● Task: Among the entries below, find the lines that hold the word "nearest" and report them.

● Dataset records:
::::::
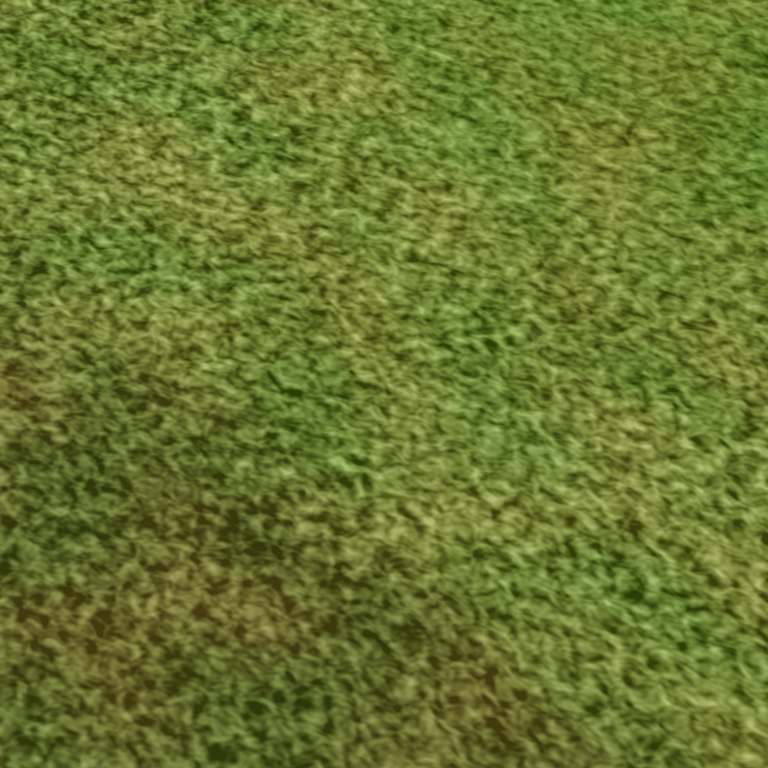
This texture is drawn by a Shadertoy shader. Its source:

```glsl
// Mown lawn seen at a slant: fine blurred blades, green and straw patches, a dull shaded corner.

#define DARK_GAP    vec3(0.24, 0.28, 0.05)
#define MID_GREEN   vec3(0.44, 0.51, 0.205)
#define PALE_BLADE  vec3(0.62, 0.68, 0.38)
#define EARTH_TINT  vec3(0.015, -0.022, 0.018)
#define STRAW_TINT  vec3(0.045, 0.004, 0.012)
#define BLADE_SCALE 72.0
#define PERSPECTIVE 0.36
#define CONTRAST    1.75
#define SHADE_DEPTH 0.46

float hash(vec2 cell) {
    vec3 p = fract(cell.xyx * vec3(0.1031, 0.1030, 0.0973));
    p += dot(p, p.yzx + 33.33);
    return fract((p.x + p.y) * p.z);
}

// Slope contribution of one lattice corner
float corner(vec2 cell, vec2 offset) {
    float angle = 6.2832 * hash(cell);
    return dot(vec2(cos(angle), sin(angle)), offset);
}

float gradientNoise(vec2 p) {
    vec2 i = floor(p), f = fract(p);
    vec2 u = f * f * f * (f * (f * 6.0 - 15.0) + 10.0);
    vec2 e = vec2(1.0, 0.0);
    return mix(mix(corner(i, f), corner(i + e.xy, f - e.xy), u.x),
               mix(corner(i + e.yx, f - e.yx), corner(i + e.xx, f - e.xx), u.x), u.y);
}

// Noise drawn out along a direction
float streaks(vec2 p, float angle, float stretch) {
    float c = cos(angle), s = sin(angle);
    vec2 q = vec2(c * p.x + s * p.y, c * p.y - s * p.x);
    return gradientNoise(q / vec2(stretch, 1.0) + 140.0);
}

// Blades: flat streaks far away, steeper tufts close by
float bladeTone(vec2 ground, float nearness) {
    vec2 p = ground * BLADE_SCALE;
    p += 0.5 * vec2(gradientNoise(p * 0.4 + 31.0), gradientNoise(p * 0.4 + 77.0));
    float flat_ = streaks(p, -0.38, 1.8);
    float steep = streaks(p * 0.95 + 53.0, -0.95, 1.6);
    float fine  = streaks(p * 1.9 + 19.0, -0.3, 1.5);
    float clump = streaks(p * 0.38 + 91.0, -0.4, 1.7);
    return mix(0.95, 0.65, nearness) * flat_ + mix(0.4, 0.8, nearness) * steep
         + 0.45 * fine + 0.42 * clump;
}

void mainImage(out vec4 fragColor, in vec2 fragCoord) {
    vec2 uv = fragCoord / iResolution.y;

    // Ground plane: the grain shrinks and flattens towards the top
    float depth = 1.0 + PERSPECTIVE * uv.y;
    vec2 ground = vec2((uv.x - 0.5) * depth, uv.y * depth);
    float nearness = 1.0 - smoothstep(0.1, 0.75, uv.y);

    // Broad patches and the shaded lower left corner
    float patches = streaks(ground * 5.0 + 7.0, -0.5, 1.7)
                  + 0.6 * streaks(ground * 13.0 + 23.0, -0.45, 1.8);
    float growth = streaks(ground * 7.0 + 61.0, -0.5, 1.6);
    float edge = uv.y + 0.74 * uv.x - 0.66 + 0.13 * patches;
    float shade = 1.0 - smoothstep(-0.17, 0.12, edge);

    // Softer grain in the far right
    float softness = smoothstep(0.35, 1.0, uv.y) * smoothstep(0.1, 0.9, uv.x);
    float tone = bladeTone(ground, nearness) * CONTRAST * mix(1.05, 0.72, softness);
    tone = tone * mix(1.0, 0.85, shade) + 0.3 * patches - SHADE_DEPTH * shade;

    // Gap to green to pale blade
    vec3 color = tone < 0.0 ? mix(MID_GREEN, DARK_GAP, min(-tone, 1.15))
                            : mix(MID_GREEN, PALE_BLADE, min(tone, 1.3));
    color += EARTH_TINT * shade;
    color += STRAW_TINT * clamp(2.6 * growth, -1.0, 1.0);
    color += vec3(-0.012, 0.012, -0.02) * softness;
    fragColor = vec4(clamp(color, 0.0, 1.0), 1.0);
}
```
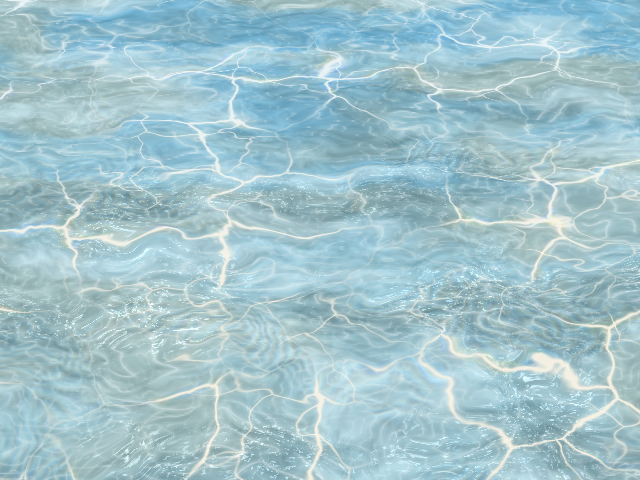
Give the GLSL for this texture, as a WebGL 2 fragment shader.

```glsl
#version 300 es
precision highp float;

uniform vec2 u_resolution;
out vec4 fragColor;

vec2 hash2(vec2 p) {
    vec3 h = fract(vec3(p.xyx) * vec3(0.1031, 0.1030, 0.0973));
    h += dot(h, h.yzx + 33.33);
    return fract((h.xx + h.yz) * h.zy);
}

// Rotated sine octaves, roughly -1 to 1
float layeredSines(vec2 p, float seed) {
    float total = 0.0;
    float amplitude = 0.5;
    for (int i = 0; i < 5; i++) {
        p = mat2(0.8, 0.6, -0.6, 0.8) * p * 1.6 + seed;
        total += amplitude * sin(p.x + 1.6 * sin(p.y + seed));
        amplitude *= 0.6;
    }
    return total;
}

// Cellular noise: x = centre distance, y = border distance, z = cell id
vec3 cells(vec2 p) {
    vec2 base = floor(p);
    vec2 nearest = vec2(8.0);
    vec2 second = vec2(9.0);
    float id = 0.0;
    for (int y = -1; y <= 1; y++) {
        for (int x = -1; x <= 1; x++) {
            vec2 cell = base + vec2(x, y);
            vec2 toPoint = cell + 0.1 + 0.8 * hash2(cell + 50.0) - p;
            float d = dot(toPoint, toPoint);
            if (d < dot(nearest, nearest)) {
                second = nearest;
                nearest = toPoint;
                id = hash2(cell + 91.0).x;
            } else if (d < dot(second, second)) {
                second = toPoint;
            }
        }
    }
    float border = dot(0.5 * (nearest + second), normalize(second - nearest));
    return vec3(length(nearest), border, id);
}

vec2 refractPlane(vec2 p, float strength, float seed) {
    return p + strength * vec2(layeredSines(p * 1.6, seed), layeredSines(p * 1.5, seed + 4.3));
}

// Thin bright core with a soft glow around it
float lightLine(float d, float width) {
    return exp(-pow(d / width, 2.0)) + 0.22 * exp(-d / (width * 5.0));
}

// Thin repeated contours of a smooth field, of even width on the canvas
float contours(float field, float count, float width) {
    float phase = field * count;
    float d = abs(fract(phase) - 0.5);
    float slope = fwidth(phase) * u_resolution.y;
    return exp(-d / (width * slope + 0.025)) * smoothstep(130.0, 50.0, slope);
}

vec3 waterBody(vec2 plane, float height) {
    const vec3 shade = vec3(0.475, 0.615, 0.645);
    const vec3 aqua = vec3(0.575, 0.75, 0.805);
    const vec3 sand = vec3(0.605, 0.72, 0.725);
    const vec3 blue = vec3(0.42, 0.69, 0.83);
    const vec3 pale = vec3(0.72, 0.845, 0.88);
    float swell = layeredSines(plane * vec2(0.6, 1.7), 1.7);
    float tint = layeredSines(plane * vec2(0.6, 1.3), 5.2);
    float sheen = layeredSines(plane * vec2(0.8, 2.3), 8.4);
    vec3 color = mix(aqua, sand, smoothstep(-0.3, 0.45, tint));
    color = mix(color, shade, 0.85 * smoothstep(-0.05, 0.6, swell));
    float sky = smoothstep(0.35, 1.05, height + 0.35 * sheen);
    color = mix(color, blue, 0.85 * sky * smoothstep(0.5, -0.2, tint));
    return mix(color, pale, 0.7 * smoothstep(0.1, 0.75, sheen - 0.3 * swell));
}

void main() {
    vec2 uv = gl_FragCoord.xy / u_resolution.y;
    float height = uv.y;
    float centre = 0.5 * u_resolution.x / u_resolution.y;

    // Receding water plane
    vec2 plane = vec2((uv.x - centre) * mix(3.3, 4.4, height), height * (3.5 + 3.6 * height));
    vec2 bent = refractPlane(plane, 0.2, 2.1);
    vec3 color = waterBody(bent, height);

    // Concentric ripples with faint prismatic fringes
    vec2 jagged = refractPlane(bent * 4.0, 0.12, 1.4) / 4.0;
    vec3 net = cells(jagged * vec2(1.05, 1.1));
    float patches = smoothstep(-0.35, 0.3, layeredSines(plane * vec2(0.9, 1.3), 3.6));
    float ringPhase = net.x * 50.0 + 8.0 * layeredSines(plane * 2.2, net.z * 6.0);
    float ringFade = patches * smoothstep(0.1, 0.5, net.z) * (1.0 - 0.7 * height);
    color += 0.055 * ringFade * cos(ringPhase + vec3(0.0, 0.6, 1.2));

    // Fine surface wrinkles, coarse to small
    color += 0.04 * layeredSines(bent * vec2(3.0, 7.0), 6.1);
    color += 0.06 * layeredSines(bent * vec2(10.0, 15.0), 3.3) * mix(1.0, 0.7, height);

    // Pale filaments drawn out along the swell
    float wispMask = smoothstep(-0.4, 0.5, layeredSines(plane * vec2(0.8, 1.1), 9.3));
    float wisps = contours(layeredSines(bent * vec2(0.7, 1.6), 4.7), 4.0, 0.002);
    float threads = contours(layeredSines(plane * vec2(1.3, 2.0), 2.6), 5.0, 0.0016);
    float curls = contours(layeredSines(bent * vec2(2.6, 3.6), 7.9), 3.0, 0.0014);
    color = mix(color, vec3(0.88, 0.94, 0.95), 0.6 * wisps * wispMask);
    color = mix(color, vec3(0.86, 0.93, 0.94), 0.45 * threads * (1.0 - 0.6 * wispMask));
    color = mix(color, vec3(0.85, 0.92, 0.93), 0.4 * curls * patches);

    // Small broken glitter in the nearer water
    vec3 glitter = cells(refractPlane(bent * vec2(24.0, 34.0), 0.5, 3.7));
    float fleckMask = smoothstep(-0.3, 0.8, layeredSines(plane * vec2(1.1, 1.7), 7.5));
    float flecks = (1.0 - smoothstep(0.1, 0.5, glitter.x)) * smoothstep(0.3, 1.0, glitter.z);
    color += 0.26 * flecks * fleckMask * (1.0 - smoothstep(0.45, 0.85, height));

    // Broken caustic networks of uneven width
    float strength = smoothstep(-0.5, 0.5, layeredSines(plane * 1.1, 7.0));
    float width = mix(0.011, 0.021, strength);
    float broad = lightLine(net.y, width) * mix(0.25, 1.0, strength);
    vec2 fineBent = refractPlane(plane * vec2(1.4, 1.6) + 8.0, 0.3, 5.5);
    float fineMask = smoothstep(-0.3, 0.6, layeredSines(plane * vec2(0.9, 1.4), 2.8));
    float fine = lightLine(cells(fineBent).y, 0.016) * fineMask * 0.6;
    vec3 warmWhite = mix(vec3(0.99, 0.96, 0.9), vec3(0.93, 0.97, 0.98), smoothstep(0.3, 1.0, height));
    color = mix(color, warmWhite, clamp(0.85 * broad + fine, 0.0, 0.92));

    // Warm and cool dispersion beside bright lines
    float fringe = exp(-pow((net.y - 0.045) / 0.025, 2.0)) * strength * patches;
    color += fringe * vec3(0.06, 0.015, -0.06) * sin(ringPhase * 0.3 + vec3(0.0, 1.0, 0.5));

    fragColor = vec4(clamp(color, 0.0, 1.0), 1.0);
}
```
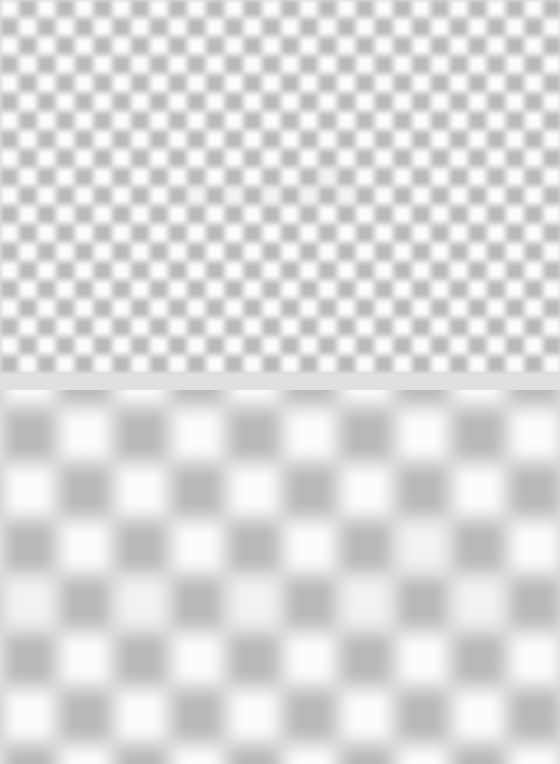
Top: the whole. Bottom: its middle third, enlarged.
Reproduce this pattern procedurally as a Shadertoy shader.

```glsl
// A soft grey and white checkerboard, about 30 cells across and 20 down.
// Two rounded square waves are multiplied, so cells blend at shared edges;
// a short run of light cells near the centre is slightly dimmer.

#define CELLS_DOWN 19.96          // cells per canvas height
#define GRID_SHIFT vec2(0.02, 0.06) // offset from the top left, in cells
#define EDGE_SOFTNESS 0.35        // half width of the blend, in cells
#define DARK_GREY 0.725
#define LIGHT_GREY 0.988
#define DIM_GREY 0.948
#define DIM_ROW 10.0              // row of the dim run, from the top
#define DIM_FIRST 10.0
#define DIM_LAST 18.0
#define DIM_EXTRA vec2(17.0, 9.0) // single dim cell above the run

// Rises from 0 on the cell border to 1 on its flat middle, per axis.
vec2 softPlateau(vec2 local)
{
    vec2 borderDistance = 0.5 - abs(local - 0.5);
    return sin(1.5707963 * min(borderDistance / EDGE_SOFTNESS, 1.0));
}

// 1 for the fainter light cells, 0 elsewhere.
float dimCell(vec2 cell)
{
    bool inRun = abs(cell.y - DIM_ROW) < 0.5
        && cell.x > DIM_FIRST - 0.5 && cell.x < DIM_LAST + 0.5;
    bool isExtra = distance(cell, DIM_EXTRA) < 0.5;
    return (inRun || isExtra) ? 1.0 : 0.0;
}

void mainImage(out vec4 fragColor, in vec2 fragCoord)
{
    // Grid coordinates counted from the top left corner
    vec2 fromTop = vec2(fragCoord.x, iResolution.y - fragCoord.y);
    vec2 grid = fromTop / iResolution.y * CELLS_DOWN + GRID_SHIFT;
    vec2 cell = floor(grid);

    // Blend from the middle grey on borders to the tone of the cell
    vec2 plateau = softPlateau(fract(grid));
    float isDark = mod(cell.x + cell.y, 2.0);
    float light = mix(LIGHT_GREY, DIM_GREY, dimCell(cell));
    float tone = mix(light, DARK_GREY, isDark);
    float middle = 0.5 * (LIGHT_GREY + DARK_GREY);
    float grey = mix(middle, tone, plateau.x * plateau.y);

    fragColor = vec4(vec3(grey), 1.0);
}
```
::::::
● Solution to the exercise:
    vec2 nearest = vec2(8.0);
            if (d < dot(nearest, nearest)) {
                second = nearest;
                nearest = toPoint;
    float border = dot(0.5 * (nearest + second), normalize(second - nearest));
    return vec3(length(nearest), border, id);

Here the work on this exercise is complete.